▶ Problem to work on:
In full and without alteration, write out the lines below.

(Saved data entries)

——————

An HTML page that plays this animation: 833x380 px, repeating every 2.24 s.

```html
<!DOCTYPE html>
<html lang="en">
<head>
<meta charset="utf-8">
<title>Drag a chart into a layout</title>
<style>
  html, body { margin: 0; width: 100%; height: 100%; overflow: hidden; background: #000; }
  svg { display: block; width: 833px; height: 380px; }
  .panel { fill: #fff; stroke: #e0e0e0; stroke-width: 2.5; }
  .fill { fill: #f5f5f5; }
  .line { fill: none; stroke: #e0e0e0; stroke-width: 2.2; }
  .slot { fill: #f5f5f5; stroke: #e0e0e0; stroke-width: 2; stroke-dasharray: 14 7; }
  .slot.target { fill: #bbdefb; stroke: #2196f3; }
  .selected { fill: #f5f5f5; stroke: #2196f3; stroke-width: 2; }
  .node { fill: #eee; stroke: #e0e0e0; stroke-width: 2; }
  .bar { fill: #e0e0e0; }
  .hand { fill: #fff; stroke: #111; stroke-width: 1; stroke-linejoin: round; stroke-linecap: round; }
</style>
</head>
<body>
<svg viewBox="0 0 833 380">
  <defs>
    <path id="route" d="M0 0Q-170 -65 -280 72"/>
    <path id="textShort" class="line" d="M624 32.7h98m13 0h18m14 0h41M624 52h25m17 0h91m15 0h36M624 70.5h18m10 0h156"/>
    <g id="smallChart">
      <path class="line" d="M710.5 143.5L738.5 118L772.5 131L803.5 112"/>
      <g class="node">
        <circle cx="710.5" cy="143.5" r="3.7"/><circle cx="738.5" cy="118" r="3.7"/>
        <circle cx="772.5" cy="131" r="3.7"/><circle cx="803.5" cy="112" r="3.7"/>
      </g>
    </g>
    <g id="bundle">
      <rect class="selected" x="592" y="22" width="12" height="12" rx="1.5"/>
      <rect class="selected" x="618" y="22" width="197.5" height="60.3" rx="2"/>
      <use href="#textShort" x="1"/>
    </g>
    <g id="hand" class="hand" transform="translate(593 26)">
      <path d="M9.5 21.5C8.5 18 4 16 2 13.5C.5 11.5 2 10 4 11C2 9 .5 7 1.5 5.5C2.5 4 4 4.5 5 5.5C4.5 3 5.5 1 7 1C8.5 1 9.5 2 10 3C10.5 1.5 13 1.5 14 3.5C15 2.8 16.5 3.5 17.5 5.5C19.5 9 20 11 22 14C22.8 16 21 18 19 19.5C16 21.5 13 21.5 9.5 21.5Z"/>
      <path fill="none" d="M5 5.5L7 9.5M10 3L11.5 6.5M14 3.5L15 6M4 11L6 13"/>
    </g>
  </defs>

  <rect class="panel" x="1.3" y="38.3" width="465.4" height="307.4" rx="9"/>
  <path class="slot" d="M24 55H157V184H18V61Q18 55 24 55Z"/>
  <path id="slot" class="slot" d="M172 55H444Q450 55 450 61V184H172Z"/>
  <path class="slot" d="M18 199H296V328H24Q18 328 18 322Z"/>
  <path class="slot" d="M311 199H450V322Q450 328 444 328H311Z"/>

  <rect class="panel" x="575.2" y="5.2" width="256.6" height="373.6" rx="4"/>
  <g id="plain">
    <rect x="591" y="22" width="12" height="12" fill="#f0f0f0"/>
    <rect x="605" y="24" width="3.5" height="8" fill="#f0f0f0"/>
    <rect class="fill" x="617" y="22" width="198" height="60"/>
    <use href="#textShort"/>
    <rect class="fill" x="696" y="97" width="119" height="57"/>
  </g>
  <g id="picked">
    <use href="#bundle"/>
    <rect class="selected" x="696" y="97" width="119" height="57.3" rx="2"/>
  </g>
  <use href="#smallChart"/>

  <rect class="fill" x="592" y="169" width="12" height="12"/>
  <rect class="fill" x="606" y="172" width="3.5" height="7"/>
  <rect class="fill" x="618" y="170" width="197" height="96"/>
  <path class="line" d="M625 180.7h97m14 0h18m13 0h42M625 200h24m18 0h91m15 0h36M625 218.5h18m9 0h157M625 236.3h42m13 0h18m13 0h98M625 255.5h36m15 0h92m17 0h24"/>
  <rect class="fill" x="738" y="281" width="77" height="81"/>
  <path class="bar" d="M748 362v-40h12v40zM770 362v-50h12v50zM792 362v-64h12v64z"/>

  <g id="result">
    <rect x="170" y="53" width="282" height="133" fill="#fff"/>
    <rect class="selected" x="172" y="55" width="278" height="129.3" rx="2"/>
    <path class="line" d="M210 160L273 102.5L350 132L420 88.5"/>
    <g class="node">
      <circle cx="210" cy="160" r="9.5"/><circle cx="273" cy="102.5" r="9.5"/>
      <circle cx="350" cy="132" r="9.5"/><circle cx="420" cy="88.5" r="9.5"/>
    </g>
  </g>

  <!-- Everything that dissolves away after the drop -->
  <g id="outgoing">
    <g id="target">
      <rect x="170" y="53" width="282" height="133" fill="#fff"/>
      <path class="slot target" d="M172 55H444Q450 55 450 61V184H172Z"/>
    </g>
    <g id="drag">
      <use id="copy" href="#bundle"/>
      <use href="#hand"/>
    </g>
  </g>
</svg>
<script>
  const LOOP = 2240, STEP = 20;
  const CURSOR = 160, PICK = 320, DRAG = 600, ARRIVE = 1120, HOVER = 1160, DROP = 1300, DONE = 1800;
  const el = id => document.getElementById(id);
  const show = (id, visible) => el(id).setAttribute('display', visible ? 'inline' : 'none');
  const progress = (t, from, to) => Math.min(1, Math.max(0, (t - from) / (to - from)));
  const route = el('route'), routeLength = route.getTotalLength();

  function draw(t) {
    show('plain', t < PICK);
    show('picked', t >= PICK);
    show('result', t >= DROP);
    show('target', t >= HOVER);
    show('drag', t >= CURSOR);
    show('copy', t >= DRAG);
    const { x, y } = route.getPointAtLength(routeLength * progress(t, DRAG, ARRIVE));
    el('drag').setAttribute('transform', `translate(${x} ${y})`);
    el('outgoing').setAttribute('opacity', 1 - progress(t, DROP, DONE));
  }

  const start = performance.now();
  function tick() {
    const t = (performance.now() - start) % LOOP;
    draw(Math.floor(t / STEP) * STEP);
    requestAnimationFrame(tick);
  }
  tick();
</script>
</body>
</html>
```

——————

▶ Answer to the exercise:
An HTML page that plays this animation: 833x380 px, repeating every 2.24 s.

```html
<!DOCTYPE html>
<html lang="en">
<head>
<meta charset="utf-8">
<title>Drag a chart into a layout</title>
<style>
  html, body { margin: 0; width: 100%; height: 100%; overflow: hidden; background: #000; }
  svg { display: block; width: 833px; height: 380px; }
  .panel { fill: #fff; stroke: #e0e0e0; stroke-width: 2.5; }
  .fill { fill: #f5f5f5; }
  .line { fill: none; stroke: #e0e0e0; stroke-width: 2.2; }
  .slot { fill: #f5f5f5; stroke: #e0e0e0; stroke-width: 2; stroke-dasharray: 14 7; }
  .slot.target { fill: #bbdefb; stroke: #2196f3; }
  .selected { fill: #f5f5f5; stroke: #2196f3; stroke-width: 2; }
  .node { fill: #eee; stroke: #e0e0e0; stroke-width: 2; }
  .bar { fill: #e0e0e0; }
  .hand { fill: #fff; stroke: #111; stroke-width: 1; stroke-linejoin: round; stroke-linecap: round; }
</style>
</head>
<body>
<svg viewBox="0 0 833 380">
  <defs>
    <path id="route" d="M0 0Q-170 -65 -280 72"/>
    <path id="textShort" class="line" d="M624 32.7h98m13 0h18m14 0h41M624 52h25m17 0h91m15 0h36M624 70.5h18m10 0h156"/>
    <g id="smallChart">
      <path class="line" d="M710.5 143.5L738.5 118L772.5 131L803.5 112"/>
      <g class="node">
        <circle cx="710.5" cy="143.5" r="3.7"/><circle cx="738.5" cy="118" r="3.7"/>
        <circle cx="772.5" cy="131" r="3.7"/><circle cx="803.5" cy="112" r="3.7"/>
      </g>
    </g>
    <g id="bundle">
      <rect class="selected" x="592" y="22" width="12" height="12" rx="1.5"/>
      <rect class="selected" x="618" y="22" width="197.5" height="60.3" rx="2"/>
      <use href="#textShort" x="1"/>
    </g>
    <g id="hand" class="hand" transform="translate(593 26)">
      <path d="M9.5 21.5C8.5 18 4 16 2 13.5C.5 11.5 2 10 4 11C2 9 .5 7 1.5 5.5C2.5 4 4 4.5 5 5.5C4.5 3 5.5 1 7 1C8.5 1 9.5 2 10 3C10.5 1.5 13 1.5 14 3.5C15 2.8 16.5 3.5 17.5 5.5C19.5 9 20 11 22 14C22.8 16 21 18 19 19.5C16 21.5 13 21.5 9.5 21.5Z"/>
      <path fill="none" d="M5 5.5L7 9.5M10 3L11.5 6.5M14 3.5L15 6M4 11L6 13"/>
    </g>
  </defs>

  <rect class="panel" x="1.3" y="38.3" width="465.4" height="307.4" rx="9"/>
  <path class="slot" d="M24 55H157V184H18V61Q18 55 24 55Z"/>
  <path id="slot" class="slot" d="M172 55H444Q450 55 450 61V184H172Z"/>
  <path class="slot" d="M18 199H296V328H24Q18 328 18 322Z"/>
  <path class="slot" d="M311 199H450V322Q450 328 444 328H311Z"/>

  <rect class="panel" x="575.2" y="5.2" width="256.6" height="373.6" rx="4"/>
  <g id="plain">
    <rect x="591" y="22" width="12" height="12" fill="#f0f0f0"/>
    <rect x="605" y="24" width="3.5" height="8" fill="#f0f0f0"/>
    <rect class="fill" x="617" y="22" width="198" height="60"/>
    <use href="#textShort"/>
    <rect class="fill" x="696" y="97" width="119" height="57"/>
  </g>
  <g id="picked">
    <use href="#bundle"/>
    <rect class="selected" x="696" y="97" width="119" height="57.3" rx="2"/>
  </g>
  <use href="#smallChart"/>

  <rect class="fill" x="592" y="169" width="12" height="12"/>
  <rect class="fill" x="606" y="172" width="3.5" height="7"/>
  <rect class="fill" x="618" y="170" width="197" height="96"/>
  <path class="line" d="M625 180.7h97m14 0h18m13 0h42M625 200h24m18 0h91m15 0h36M625 218.5h18m9 0h157M625 236.3h42m13 0h18m13 0h98M625 255.5h36m15 0h92m17 0h24"/>
  <rect class="fill" x="738" y="281" width="77" height="81"/>
  <path class="bar" d="M748 362v-40h12v40zM770 362v-50h12v50zM792 362v-64h12v64z"/>

  <g id="result">
    <rect x="170" y="53" width="282" height="133" fill="#fff"/>
    <rect class="selected" x="172" y="55" width="278" height="129.3" rx="2"/>
    <path class="line" d="M210 160L273 102.5L350 132L420 88.5"/>
    <g class="node">
      <circle cx="210" cy="160" r="9.5"/><circle cx="273" cy="102.5" r="9.5"/>
      <circle cx="350" cy="132" r="9.5"/><circle cx="420" cy="88.5" r="9.5"/>
    </g>
  </g>

  <!-- Everything that dissolves away after the drop -->
  <g id="outgoing">
    <g id="target">
      <rect x="170" y="53" width="282" height="133" fill="#fff"/>
      <path class="slot target" d="M172 55H444Q450 55 450 61V184H172Z"/>
    </g>
    <g id="drag">
      <use id="copy" href="#bundle"/>
      <use href="#hand"/>
    </g>
  </g>
</svg>
<script>
  const LOOP = 2240, STEP = 20;
  const CURSOR = 160, PICK = 320, DRAG = 600, ARRIVE = 1120, HOVER = 1160, DROP = 1300, DONE = 1800;
  const el = id => document.getElementById(id);
  const show = (id, visible) => el(id).setAttribute('display', visible ? 'inline' : 'none');
  const progress = (t, from, to) => Math.min(1, Math.max(0, (t - from) / (to - from)));
  const route = el('route'), routeLength = route.getTotalLength();

  function draw(t) {
    show('plain', t < PICK);
    show('picked', t >= PICK);
    show('result', t >= DROP);
    show('target', t >= HOVER);
    show('drag', t >= CURSOR);
    show('copy', t >= DRAG);
    const { x, y } = route.getPointAtLength(routeLength * progress(t, DRAG, ARRIVE));
    el('drag').setAttribute('transform', `translate(${x} ${y})`);
    el('outgoing').setAttribute('opacity', 1 - progress(t, DROP, DONE));
  }

  const start = performance.now();
  function tick() {
    const t = (performance.now() - start) % LOOP;
    draw(Math.floor(t / STEP) * STEP);
    requestAnimationFrame(tick);
  }
  tick();
</script>
</body>
</html>
```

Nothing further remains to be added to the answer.